have all the rights that you do now. You can sell it, remodel it, and keep any equity that is left when you move.

MYTH: A reverse mortgage loan should only be
considered as a loan of last resort.
FACT: Many folks think a reverse mortgage can only be used when all other accounts and options are exhausted.  While it is a great loan to add cash flow for a borrower 62 and better that has fallen on hard times (including potentially a foreclosure situation*), it should also be used earlier in retirement to avoid future problems by keeping the home safe with the retiree “aging in place.”  *This information does not constitute legal advice. You should consult an attorney for your specific situation..
 

MYTH: The safest thing is a house “free and clear.”
FACT: In the event of an extended nursing home stay
or a lawsuit, all your home equity can be lost that you
spent your whole life to create. A reverse mortgage can
unlock that equity and allow you to manage it properly
for the benefit of your family. Talk to your financial
advisor about how a reverse mortgage can help you do
this, including helping you pay for longer-term expenses
such as medical and/or nursing home expenses.

 MYTH: My children could get stuck with a big
mortgage debt if I live too long.
FACT: Your children can never be liable for any amount over the value of the home because the loan is guaranteed by the FHA Mortgage Insurance Fund (FHA/HUD).

 MYTH:  Your house must be debt-free to qualify for a reverse mortgage.
FACT: You can use a reverse mortgage to pay off a
current mortgage provided the available FHA borrowing
limit is high enough to cover your balance.

Reverse Mortgage Basics:

A reverse mortgage is a way to turn the equity in your home into tax-free* cash without having to make monthly mortgage payments. Instead of monthly payments, the loan is repaid in one lump sum when the last borrower leaves the home. As part of the loan, the borrower is required to continue paying property taxes and insurance and maintain the home. Here are the four basics of reverse mortgages that you should know:

1. Receive Tax Free* Money from Your Home Equity

A reverse mortgage can be a financial tool* to turn equity in your home into cash that can be used for many different purposes that may enhance and extend your retirement plan. If you currently have a mortgage, a reverse mortgage could eliminate your current monthly payment, and also allow you to access any additional equity (over and above your mortgage balance) to create accessible cash which is not readily available while in the form of home equity.
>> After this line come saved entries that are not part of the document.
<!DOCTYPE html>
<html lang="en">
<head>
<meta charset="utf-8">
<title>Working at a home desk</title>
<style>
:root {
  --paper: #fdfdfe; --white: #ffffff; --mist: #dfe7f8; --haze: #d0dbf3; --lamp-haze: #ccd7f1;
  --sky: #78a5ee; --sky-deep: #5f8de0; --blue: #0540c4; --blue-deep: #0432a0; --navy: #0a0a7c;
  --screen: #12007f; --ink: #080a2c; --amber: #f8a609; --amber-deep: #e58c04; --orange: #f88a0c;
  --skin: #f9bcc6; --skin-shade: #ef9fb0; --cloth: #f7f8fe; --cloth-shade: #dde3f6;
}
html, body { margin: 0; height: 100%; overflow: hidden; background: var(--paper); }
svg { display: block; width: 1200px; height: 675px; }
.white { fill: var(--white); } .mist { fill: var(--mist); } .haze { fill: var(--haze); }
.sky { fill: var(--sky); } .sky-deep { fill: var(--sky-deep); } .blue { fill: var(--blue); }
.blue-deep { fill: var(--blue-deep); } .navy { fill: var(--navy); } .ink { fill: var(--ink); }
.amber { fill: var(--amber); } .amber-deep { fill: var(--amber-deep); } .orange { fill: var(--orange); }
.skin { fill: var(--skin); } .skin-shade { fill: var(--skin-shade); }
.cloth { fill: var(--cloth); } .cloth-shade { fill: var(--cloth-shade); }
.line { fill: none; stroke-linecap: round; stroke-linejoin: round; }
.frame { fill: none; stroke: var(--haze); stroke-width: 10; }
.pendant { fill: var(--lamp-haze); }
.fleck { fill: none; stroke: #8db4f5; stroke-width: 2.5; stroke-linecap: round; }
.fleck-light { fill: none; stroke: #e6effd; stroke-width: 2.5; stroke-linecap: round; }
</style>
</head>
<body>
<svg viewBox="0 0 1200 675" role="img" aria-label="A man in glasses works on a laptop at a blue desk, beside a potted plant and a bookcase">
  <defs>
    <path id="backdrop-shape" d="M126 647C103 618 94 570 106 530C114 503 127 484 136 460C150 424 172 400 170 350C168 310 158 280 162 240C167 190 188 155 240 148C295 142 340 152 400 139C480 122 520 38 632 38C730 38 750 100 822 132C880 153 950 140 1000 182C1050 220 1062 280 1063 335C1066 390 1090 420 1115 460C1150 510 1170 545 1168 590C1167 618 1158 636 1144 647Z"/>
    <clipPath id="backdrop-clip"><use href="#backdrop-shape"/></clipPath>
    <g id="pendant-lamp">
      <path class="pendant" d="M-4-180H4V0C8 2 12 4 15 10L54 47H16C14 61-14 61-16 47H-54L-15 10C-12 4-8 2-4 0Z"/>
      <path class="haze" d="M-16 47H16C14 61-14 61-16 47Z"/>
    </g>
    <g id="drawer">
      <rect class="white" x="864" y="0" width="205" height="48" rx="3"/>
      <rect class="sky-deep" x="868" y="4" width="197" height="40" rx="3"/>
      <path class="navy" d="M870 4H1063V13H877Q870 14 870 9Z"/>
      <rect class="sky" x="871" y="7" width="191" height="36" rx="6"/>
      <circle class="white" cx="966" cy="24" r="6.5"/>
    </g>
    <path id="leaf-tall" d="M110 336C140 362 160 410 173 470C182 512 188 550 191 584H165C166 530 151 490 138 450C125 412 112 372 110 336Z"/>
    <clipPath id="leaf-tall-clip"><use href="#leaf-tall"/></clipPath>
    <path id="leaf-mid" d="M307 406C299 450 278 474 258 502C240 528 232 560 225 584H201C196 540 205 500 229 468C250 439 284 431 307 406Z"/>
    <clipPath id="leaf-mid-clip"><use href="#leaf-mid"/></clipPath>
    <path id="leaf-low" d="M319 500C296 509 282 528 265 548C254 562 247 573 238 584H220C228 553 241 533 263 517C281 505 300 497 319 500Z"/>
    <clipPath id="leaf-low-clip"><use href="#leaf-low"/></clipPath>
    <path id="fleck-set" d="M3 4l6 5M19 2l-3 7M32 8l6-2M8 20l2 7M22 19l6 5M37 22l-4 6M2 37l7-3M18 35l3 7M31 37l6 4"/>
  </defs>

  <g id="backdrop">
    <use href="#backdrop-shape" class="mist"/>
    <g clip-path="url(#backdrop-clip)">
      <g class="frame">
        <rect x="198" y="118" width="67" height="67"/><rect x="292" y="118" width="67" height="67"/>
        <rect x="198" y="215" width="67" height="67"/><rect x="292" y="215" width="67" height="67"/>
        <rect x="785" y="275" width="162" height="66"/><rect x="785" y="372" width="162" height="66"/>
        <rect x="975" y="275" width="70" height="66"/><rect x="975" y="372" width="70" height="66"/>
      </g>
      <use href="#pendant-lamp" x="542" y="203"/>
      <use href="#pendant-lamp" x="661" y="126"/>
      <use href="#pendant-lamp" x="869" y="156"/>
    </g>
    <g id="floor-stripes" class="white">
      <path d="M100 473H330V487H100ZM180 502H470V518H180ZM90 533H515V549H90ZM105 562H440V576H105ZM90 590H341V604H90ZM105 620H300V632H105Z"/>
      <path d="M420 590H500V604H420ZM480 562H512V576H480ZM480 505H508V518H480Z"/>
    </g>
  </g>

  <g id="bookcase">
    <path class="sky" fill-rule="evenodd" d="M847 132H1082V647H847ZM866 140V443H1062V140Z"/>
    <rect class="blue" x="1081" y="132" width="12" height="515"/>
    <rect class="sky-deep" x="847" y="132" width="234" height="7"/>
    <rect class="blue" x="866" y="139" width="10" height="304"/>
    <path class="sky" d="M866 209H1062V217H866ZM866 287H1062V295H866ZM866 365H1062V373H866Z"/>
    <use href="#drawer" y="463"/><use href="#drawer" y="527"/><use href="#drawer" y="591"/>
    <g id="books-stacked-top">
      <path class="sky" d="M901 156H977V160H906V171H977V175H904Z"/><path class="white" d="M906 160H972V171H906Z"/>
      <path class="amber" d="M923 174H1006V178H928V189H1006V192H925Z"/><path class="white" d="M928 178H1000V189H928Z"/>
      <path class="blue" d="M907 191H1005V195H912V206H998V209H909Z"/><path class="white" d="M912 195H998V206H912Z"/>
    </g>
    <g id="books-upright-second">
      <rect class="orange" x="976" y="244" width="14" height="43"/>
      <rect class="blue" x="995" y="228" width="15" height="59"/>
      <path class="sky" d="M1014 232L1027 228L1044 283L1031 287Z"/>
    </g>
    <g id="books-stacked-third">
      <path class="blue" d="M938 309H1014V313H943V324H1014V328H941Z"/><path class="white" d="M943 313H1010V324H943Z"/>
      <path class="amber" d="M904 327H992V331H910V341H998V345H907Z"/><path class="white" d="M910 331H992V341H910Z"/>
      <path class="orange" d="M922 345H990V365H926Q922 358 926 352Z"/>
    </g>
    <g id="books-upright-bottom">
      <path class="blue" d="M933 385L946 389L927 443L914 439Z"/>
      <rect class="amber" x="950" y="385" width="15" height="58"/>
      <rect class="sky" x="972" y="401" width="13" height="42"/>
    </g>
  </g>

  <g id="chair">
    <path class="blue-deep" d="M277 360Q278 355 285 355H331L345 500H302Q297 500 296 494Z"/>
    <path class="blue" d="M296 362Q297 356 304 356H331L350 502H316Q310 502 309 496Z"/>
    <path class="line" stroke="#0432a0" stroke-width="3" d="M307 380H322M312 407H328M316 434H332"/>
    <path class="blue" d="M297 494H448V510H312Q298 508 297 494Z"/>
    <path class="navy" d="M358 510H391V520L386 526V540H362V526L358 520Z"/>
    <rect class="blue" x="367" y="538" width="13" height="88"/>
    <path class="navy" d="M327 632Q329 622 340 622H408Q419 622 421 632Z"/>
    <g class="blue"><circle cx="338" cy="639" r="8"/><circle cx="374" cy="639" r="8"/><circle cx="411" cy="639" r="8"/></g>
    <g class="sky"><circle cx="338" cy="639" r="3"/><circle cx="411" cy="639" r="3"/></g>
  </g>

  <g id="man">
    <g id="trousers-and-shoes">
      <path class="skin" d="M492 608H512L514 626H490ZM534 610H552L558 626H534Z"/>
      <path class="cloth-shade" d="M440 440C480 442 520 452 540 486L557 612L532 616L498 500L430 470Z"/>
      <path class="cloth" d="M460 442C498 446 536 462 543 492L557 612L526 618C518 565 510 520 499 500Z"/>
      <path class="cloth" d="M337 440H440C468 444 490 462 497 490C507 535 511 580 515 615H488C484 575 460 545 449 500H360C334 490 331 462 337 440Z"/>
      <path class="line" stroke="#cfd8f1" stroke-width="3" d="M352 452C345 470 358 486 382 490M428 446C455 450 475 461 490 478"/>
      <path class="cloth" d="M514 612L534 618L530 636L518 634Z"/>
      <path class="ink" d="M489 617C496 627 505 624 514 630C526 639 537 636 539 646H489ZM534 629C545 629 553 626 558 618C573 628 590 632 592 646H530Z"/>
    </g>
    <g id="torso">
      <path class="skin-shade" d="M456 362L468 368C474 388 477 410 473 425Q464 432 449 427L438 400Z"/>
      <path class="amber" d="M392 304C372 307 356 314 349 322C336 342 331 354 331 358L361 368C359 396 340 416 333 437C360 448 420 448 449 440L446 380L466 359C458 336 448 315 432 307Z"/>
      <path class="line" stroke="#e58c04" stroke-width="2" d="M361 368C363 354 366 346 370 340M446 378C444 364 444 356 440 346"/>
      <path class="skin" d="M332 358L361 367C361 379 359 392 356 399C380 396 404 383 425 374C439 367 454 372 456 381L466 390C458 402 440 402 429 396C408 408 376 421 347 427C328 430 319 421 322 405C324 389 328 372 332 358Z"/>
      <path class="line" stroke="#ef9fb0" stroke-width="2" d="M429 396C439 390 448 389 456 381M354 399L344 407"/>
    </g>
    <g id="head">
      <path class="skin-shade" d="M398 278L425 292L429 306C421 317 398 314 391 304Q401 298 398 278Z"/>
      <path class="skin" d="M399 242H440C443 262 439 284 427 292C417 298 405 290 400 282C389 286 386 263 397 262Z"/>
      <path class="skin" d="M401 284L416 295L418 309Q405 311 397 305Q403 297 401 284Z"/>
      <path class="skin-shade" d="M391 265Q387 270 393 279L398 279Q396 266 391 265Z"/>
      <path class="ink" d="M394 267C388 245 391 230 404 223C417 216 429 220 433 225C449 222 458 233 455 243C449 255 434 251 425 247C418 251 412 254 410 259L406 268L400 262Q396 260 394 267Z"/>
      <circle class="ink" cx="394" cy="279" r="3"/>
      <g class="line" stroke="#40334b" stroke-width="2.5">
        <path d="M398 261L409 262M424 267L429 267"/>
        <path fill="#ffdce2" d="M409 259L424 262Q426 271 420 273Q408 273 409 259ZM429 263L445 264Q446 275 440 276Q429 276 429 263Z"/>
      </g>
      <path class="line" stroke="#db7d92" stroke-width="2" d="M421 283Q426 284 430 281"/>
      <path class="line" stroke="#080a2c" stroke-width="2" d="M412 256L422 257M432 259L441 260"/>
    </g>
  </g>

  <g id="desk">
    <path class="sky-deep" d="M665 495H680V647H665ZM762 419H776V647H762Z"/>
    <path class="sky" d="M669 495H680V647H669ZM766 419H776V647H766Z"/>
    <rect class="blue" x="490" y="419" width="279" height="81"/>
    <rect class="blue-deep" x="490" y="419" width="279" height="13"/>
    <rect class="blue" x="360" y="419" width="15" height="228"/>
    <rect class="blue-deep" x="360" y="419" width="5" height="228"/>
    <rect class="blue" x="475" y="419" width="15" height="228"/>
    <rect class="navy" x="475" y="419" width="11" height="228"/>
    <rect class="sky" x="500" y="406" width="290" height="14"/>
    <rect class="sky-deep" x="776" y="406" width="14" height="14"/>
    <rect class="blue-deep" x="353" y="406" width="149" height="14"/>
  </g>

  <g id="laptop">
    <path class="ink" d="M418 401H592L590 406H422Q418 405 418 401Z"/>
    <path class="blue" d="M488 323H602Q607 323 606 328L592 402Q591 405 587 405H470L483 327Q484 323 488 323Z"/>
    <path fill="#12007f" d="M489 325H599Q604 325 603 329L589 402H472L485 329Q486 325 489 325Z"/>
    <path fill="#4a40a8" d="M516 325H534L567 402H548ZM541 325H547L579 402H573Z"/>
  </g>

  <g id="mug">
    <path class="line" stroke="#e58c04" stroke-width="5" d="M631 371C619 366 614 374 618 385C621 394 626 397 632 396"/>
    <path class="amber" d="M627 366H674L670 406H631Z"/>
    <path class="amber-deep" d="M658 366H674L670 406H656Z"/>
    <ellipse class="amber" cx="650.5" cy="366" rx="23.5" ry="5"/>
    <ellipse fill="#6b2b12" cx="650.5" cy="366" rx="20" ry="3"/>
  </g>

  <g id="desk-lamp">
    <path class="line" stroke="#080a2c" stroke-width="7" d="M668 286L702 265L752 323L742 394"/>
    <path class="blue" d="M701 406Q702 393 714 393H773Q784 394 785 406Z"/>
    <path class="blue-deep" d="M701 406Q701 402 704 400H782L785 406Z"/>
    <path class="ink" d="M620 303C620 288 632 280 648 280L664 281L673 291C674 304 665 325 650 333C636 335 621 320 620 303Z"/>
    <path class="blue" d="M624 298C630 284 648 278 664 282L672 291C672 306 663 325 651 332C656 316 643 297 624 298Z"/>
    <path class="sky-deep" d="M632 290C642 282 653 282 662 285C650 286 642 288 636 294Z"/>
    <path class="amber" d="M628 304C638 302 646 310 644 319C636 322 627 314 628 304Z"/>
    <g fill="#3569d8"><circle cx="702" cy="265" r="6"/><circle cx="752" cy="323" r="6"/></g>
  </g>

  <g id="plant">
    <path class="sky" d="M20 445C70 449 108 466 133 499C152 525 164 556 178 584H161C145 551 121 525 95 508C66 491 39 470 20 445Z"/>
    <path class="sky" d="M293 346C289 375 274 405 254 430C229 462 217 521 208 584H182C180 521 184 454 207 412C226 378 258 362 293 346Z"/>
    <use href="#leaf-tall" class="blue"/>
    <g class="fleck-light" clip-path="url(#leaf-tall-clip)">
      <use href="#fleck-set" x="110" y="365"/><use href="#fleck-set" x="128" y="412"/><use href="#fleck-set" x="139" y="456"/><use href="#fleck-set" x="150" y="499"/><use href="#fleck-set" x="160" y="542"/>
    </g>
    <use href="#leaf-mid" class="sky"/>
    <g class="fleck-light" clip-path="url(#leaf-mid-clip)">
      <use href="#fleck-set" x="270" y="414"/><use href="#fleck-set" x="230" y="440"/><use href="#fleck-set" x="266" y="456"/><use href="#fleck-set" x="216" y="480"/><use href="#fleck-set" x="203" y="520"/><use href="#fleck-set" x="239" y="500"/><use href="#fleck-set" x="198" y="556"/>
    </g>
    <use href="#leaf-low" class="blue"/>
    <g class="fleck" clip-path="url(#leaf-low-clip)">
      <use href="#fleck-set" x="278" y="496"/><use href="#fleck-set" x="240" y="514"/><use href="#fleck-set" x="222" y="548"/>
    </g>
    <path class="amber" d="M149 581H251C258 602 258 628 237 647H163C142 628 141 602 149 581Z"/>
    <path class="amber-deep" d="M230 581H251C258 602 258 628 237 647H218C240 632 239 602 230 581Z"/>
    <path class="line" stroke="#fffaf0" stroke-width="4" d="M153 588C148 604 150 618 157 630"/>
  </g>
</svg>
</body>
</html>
You have spent many years putting your money into your home equity and now with a reverse mortgage, you may be able to convert that equity in to tax-free cash.

2. Eliminate your Monthly Mortgage Payment

Most reverse mortgages are insured by the Federal Housing Administration (FHA) and are called Home Equity Conversion Mortgages (HECM). A HECM is a mortgage that does not require a payment until you pass away or move out of your home. You are required to always pay taxes and insurance on your home, but whether you take a line of credit, monthly checks, or a lump sum, you will not be required to make a payment during your lifetime as long as you live in your home. However, should you choose a line of credit, you have the option of paying down the line should you wish to have less cash and increase your equity.

3. Never Owe More Than What the Home is Worth

When you permanently move out of your home, whether you sell it or pass away, neither your estate nor your heirs are responsible to pay the deficit if the balance owed on your reverse mortgage exceeds the home value. However, should your heirs want to keep your home, they may purchase it for 95% of the current appraised value.

*The information in this article does not constitute tax advice or financial planning advice. Please consult a tax advisor for tax advice and a financial planner regarding enhancements to retirement plans.

4. Reverse Mortgage Requirements

  • One Borrower must be age 62 or older
  • FHA qualified home
  • Must be a primary residence
  • Existing mortgage must be paid off or refinanced with a Reverse Mortgage
  • Counseling required from a HUD approved agency prior to the loan application
  • Approval of Basic Credit & Income Qualifications required

Contact me to learn more about how a reverse mortgage can help you!